Nigeria: Treating malnourished children in Beni Shiekh

Child malnutrition is one of the main problems in Borno state. Beni Shiekh is one of the locations where Médecins Sans Frontières (MSF) is running nutritional programmes in the state. 

Fleeing violence

Al Zara is from Mainok, a town in Borno state that is frequently attacked by Boko Haram. Her son, a father of two girls, was killed during one of the attacks. Al Zara is at the therapeutic feeding centre that is managed by MSF in Damaturu, in neighbouring Yobe state, with her daughter-in-law and her two granddaughters who are both suffering from severe acute malnutrition.

The girls were referred from Beni Shiekh, a town in west Borno, where thousands of internally displaced people fleeing the violence have moved in recent months.


Displaced populations

In Beni Shiekh, around 30-40% of the population (roughly 33,000 people) is displaced, but the figure could be much higher. Many of those displaced live with local people, but many others have settled in government buildings.

There are eight recognised camps within the town and several more in the suburbs. The main source of income for people comes from collecting firewood and then selling it on the roadside. 


Death by malnutrition

Malnutrition is one of the main problems, especially for children. The displaced people have been forced to flee their homes because of the violence and many of them have also left their farmlands behind. If there is any space to grow crops at the new sites where thousands of people have gathered, it is not large enough. 

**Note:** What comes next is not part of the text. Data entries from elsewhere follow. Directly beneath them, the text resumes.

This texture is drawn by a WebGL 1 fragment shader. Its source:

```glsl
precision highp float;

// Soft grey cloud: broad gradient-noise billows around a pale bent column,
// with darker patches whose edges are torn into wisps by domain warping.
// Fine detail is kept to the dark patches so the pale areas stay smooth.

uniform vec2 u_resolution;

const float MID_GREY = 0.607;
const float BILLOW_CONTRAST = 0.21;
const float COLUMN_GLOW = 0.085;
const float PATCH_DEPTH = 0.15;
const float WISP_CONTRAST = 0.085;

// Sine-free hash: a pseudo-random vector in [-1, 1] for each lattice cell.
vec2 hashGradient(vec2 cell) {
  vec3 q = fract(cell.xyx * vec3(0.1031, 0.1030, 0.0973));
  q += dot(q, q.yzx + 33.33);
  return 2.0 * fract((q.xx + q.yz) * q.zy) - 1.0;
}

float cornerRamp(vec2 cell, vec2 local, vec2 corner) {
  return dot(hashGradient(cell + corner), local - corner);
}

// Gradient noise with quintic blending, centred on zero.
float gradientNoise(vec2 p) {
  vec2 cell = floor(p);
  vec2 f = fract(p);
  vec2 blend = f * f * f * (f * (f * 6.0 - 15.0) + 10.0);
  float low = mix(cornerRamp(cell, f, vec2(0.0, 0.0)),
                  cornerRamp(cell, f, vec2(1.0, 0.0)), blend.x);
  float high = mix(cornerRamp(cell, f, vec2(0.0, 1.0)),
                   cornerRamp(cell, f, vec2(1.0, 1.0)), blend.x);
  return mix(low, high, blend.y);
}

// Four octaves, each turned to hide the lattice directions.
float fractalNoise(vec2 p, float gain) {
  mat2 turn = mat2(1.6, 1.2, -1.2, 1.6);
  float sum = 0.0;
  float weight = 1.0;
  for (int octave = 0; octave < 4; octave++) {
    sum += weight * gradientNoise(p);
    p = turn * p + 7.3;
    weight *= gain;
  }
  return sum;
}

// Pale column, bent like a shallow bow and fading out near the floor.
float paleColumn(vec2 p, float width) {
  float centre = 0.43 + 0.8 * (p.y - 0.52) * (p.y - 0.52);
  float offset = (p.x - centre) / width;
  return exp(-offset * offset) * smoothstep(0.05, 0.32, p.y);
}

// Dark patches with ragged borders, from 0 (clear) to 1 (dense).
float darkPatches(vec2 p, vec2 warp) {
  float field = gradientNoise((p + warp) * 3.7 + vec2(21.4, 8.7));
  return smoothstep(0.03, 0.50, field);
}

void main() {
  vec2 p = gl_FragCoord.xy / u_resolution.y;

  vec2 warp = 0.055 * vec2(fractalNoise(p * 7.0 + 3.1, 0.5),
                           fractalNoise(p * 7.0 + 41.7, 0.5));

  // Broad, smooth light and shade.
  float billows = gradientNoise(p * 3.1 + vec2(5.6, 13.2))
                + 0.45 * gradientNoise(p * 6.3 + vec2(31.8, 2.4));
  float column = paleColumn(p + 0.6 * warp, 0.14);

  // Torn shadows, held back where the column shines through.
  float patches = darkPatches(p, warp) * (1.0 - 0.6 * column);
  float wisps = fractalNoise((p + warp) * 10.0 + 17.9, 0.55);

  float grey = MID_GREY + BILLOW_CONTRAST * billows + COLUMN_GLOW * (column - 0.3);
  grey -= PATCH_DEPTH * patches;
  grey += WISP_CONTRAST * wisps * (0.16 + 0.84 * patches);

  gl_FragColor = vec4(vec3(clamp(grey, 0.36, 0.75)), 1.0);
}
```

Severe acute malnutrition can cause a child to die very quickly. So it is important to detect it and treat it quickly.

In Beni Shiekh, as well as in the neighbouring towns of Ngamdu and Minok, MSF assesses whether children under 5 years old are malnourished or not. Those who are suffering from severe acute malnutrition are immediately entered into the outpatient feeding programme. 


Nutritional assessments

Several mothers wait with their children for a nutritional assessment in Beni Shiekh. Often, mothers do not know that their child is malnourished, but they take them to the doctor thinking they have some other illness because they appear weaker and sick.

Most children are displaced but are living with the local community. MSF serves both communities.  


Treating Severe Acute Malnutrition

Zara Alamin is with her 5-month-old baby, who is suffering from severe acute malnutrition, at MSF’s outpatient feeding centre in Beni Shiekh.

Although this is the most serious type of malnutrition, it can be treated on an outpatient basis if there are no medical complications or other associated diseases. From mid-July to late August, 850 children have followed the outpatient programme. 


Attacked by Boko Haram

Seventy children have had to be referred from Beni Shiekh to Damaturu hospital because they needed hospital treatment. That was the case for this girl who is slowly recovering from severe acute malnutrition.

Her father was killed in an attack by Boko Haram three years ago and her mother was left to look after seven children. She survives on what her eldest son can manage to beg.  


Moving to stay alive

The main needs for the population in north-eastern Nigeria are food, protection, medical care, clean water and shelter.

These people have been suffering for years because of the violence and the conflict, and in many cases, they have had no choice but to move to stay alive. 

Find out more about MSF's work in Nigeria